- Height: Vehicle height is not federally regulated. This regulation is left to the individual states.
Kansas Bridge Laws
Notice: The Federal Bridge Law (FBL) and Federal Bridge Formula (FBF) apply to all interstate and federal highways across the nation, and many states have adopted them state-wide. We'll often refer to these federal regulations as simply "FBL" or "FBF". Expand the Federal Bridge Law panel above for detailed information on the federal regulations.
Kansas Vehicle Weight Limits
Quick Summary / Synopsis for Dump Trucks
Kansas state weight laws are similar to the FBF, except that the Kansas state laws allow a weight that would require two more axles under the FBF. For example, a weight limit specified for a 7-axle truck on the FBF table would be allowed on a 5-axle truck under the Kansas state weight limits table. Kansas has a special exemption for vehicles hauling materials for construction purposes (like every dump truck), so that basically all dump trucks are exempt from any weight limits.
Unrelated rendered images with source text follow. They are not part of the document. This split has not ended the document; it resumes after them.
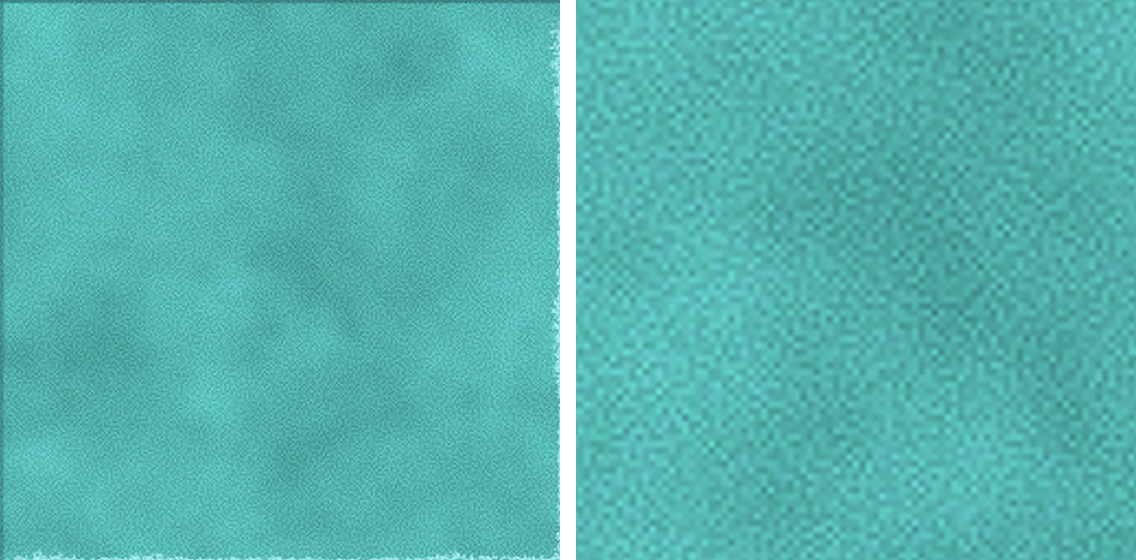
Left: the whole. Right: its middle third, enlarged.
Give the GLSL for this texture, as a three.js fragment shader.

```glsl
// Mottled teal felt: soft fractal clouds under a fine, sharpened grain.
// The top and left rims are shaded; the right and bottom rims carry a
// ragged, pale frost whose reach is broken up by noise.
varying vec2 vUv;

const vec3 DEEP_TEAL = vec3(0.24, 0.55, 0.54);
const vec3 BRIGHT_TEAL = vec3(0.40, 0.83, 0.81);
const vec3 RIM_SHADE = vec3(0.20, 0.46, 0.46);
const vec3 FROST = vec3(0.64, 0.93, 0.93);
const float GRAIN_CELLS = 256.0;

float hash(vec2 cell) {
  vec3 q = fract(vec3(cell.xyx) * 0.1031);
  q += dot(q, q.yzx + 33.33);
  return fract((q.x + q.y) * q.z);
}

float valueNoise(vec2 p) {
  vec2 cell = floor(p);
  vec2 f = fract(p);
  f = f * f * (3.0 - 2.0 * f);
  float low = mix(hash(cell), hash(cell + vec2(1.0, 0.0)), f.x);
  float high = mix(hash(cell + vec2(0.0, 1.0)), hash(cell + 1.0), f.x);
  return mix(low, high, f.y);
}

// Normalised sum of turned octaves, centred on zero
float clouds(vec2 p) {
  mat2 turn = mat2(0.8, 0.6, -0.6, 0.8);
  float sum = 0.0;
  float total = 0.0;
  float weight = 1.0;
  for (int i = 0; i < 5; i++) {
    sum += weight * valueNoise(p);
    total += weight;
    weight *= 0.62;
    p = turn * p * 2.03 + 17.3;
  }
  return sum / total - 0.5;
}

// Noise minus its neighbours: a crisp, mazy grain centred on zero
float sharpGrain(vec2 p) {
  vec2 side = vec2(1.0, 0.0);
  float around = valueNoise(p + side) + valueNoise(p - side)
    + valueNoise(p + side.yx) + valueNoise(p - side.yx);
  return valueNoise(p) - 0.25 * around;
}

// Pale specks that thin out with depth from a rim
float frostCover(float depth, vec2 p) {
  float patchiness = valueNoise(p * 11.0 + 5.0);
  float reach = mix(0.007, 0.036, patchiness * patchiness);
  float speck = valueNoise(p * 210.0 + 40.0);
  return smoothstep(0.0, 0.4, 1.0 - depth / reach - speck);
}

// Narrow shadow along a rim
float rimShadow(float depth, float width) {
  return 1.0 - smoothstep(0.5 * width, 1.3 * width, depth);
}

void main() {
  vec2 grainPos = vUv * GRAIN_CELLS;
  float grain = sharpGrain(grainPos + 50.0);

  // Cloth tone
  float tone = 0.53 + 0.85 * clouds(vUv * 5.5 + 3.0) + 0.68 * grain;
  vec3 color = mix(DEEP_TEAL, BRIGHT_TEAL, tone);

  // Slight drift between green and blue fibres
  float tint = valueNoise(grainPos * 0.6 + 300.0) - 0.5;
  color += tint * vec3(0.02, -0.01, 0.03);

  // Shaded rims
  vec3 shade = RIM_SHADE + 0.12 * grain;
  color = mix(color, shade, 0.75 * rimShadow(1.0 - vUv.y, 0.006));
  color = mix(color, shade, 0.55 * rimShadow(vUv.x, 0.007));

  // Frosted rims, fading out toward the shaded corners
  float rightFrost = frostCover(1.0 - vUv.x, vUv)
    * (1.0 - smoothstep(0.93, 0.98, vUv.y));
  float bottomFrost = frostCover(vUv.y, vUv + 2.0)
    * smoothstep(0.0, 0.03, vUv.x);
  color = mix(color, FROST + 0.2 * grain, 0.85 * max(rightFrost, bottomFrost));

  gl_FragColor = vec4(color, 1.0);
}
```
A simple tri-axle or quad is all you need in Kansas, since the special exemption allows you to carry whatever you can fit in the dump body. To haul 80,000 lbs without damaging your chassis or suspensions, a lift axle or two would be advised. Check out our Mule and Strong Box dump bodies: We can build the most advanced tri-axle or quad on Kansas roads!
Examples for Kansas
We don't yet have examples prepared for Kansas. However, we will soon, so check back.
Kansas Vehicle Size Limits
Kansas has the following restrictions on vehicle size*:
- Width: The maximum width of a vehicle is 102 inches
- Length: The maximum length of a straight truck is 45 feet
- Height: The maximum height of a vehicle is 14 feet 0 inches
We try to stay accurate and up-to-date with any changes to the state weight laws, specifically as they pertain to dump trucks, utilizing resources from the Federal Highway Association, popular national vehicle weight guides and manuals, and the individual states' government websites and their official statutes. The weight laws within individual states can be complicated, however, especially when special permits, federal law grandfather rights, seasonal stipulations, and so forth are thrown into the mix. Our purpose here is to present each state's weight laws as they pertain to the typical dump truck, doing typical dump truck work, in the most common dump truck circumstances. If you have some special circumstance or scenario with your truck, we encourage you to visit your state's government website directly, or call your state Department of Transportation. Additionally, if you've discovered an error with our presentation of your state's laws, please let us know via our Contact Us Form and we'll make any necessary corrections immediately.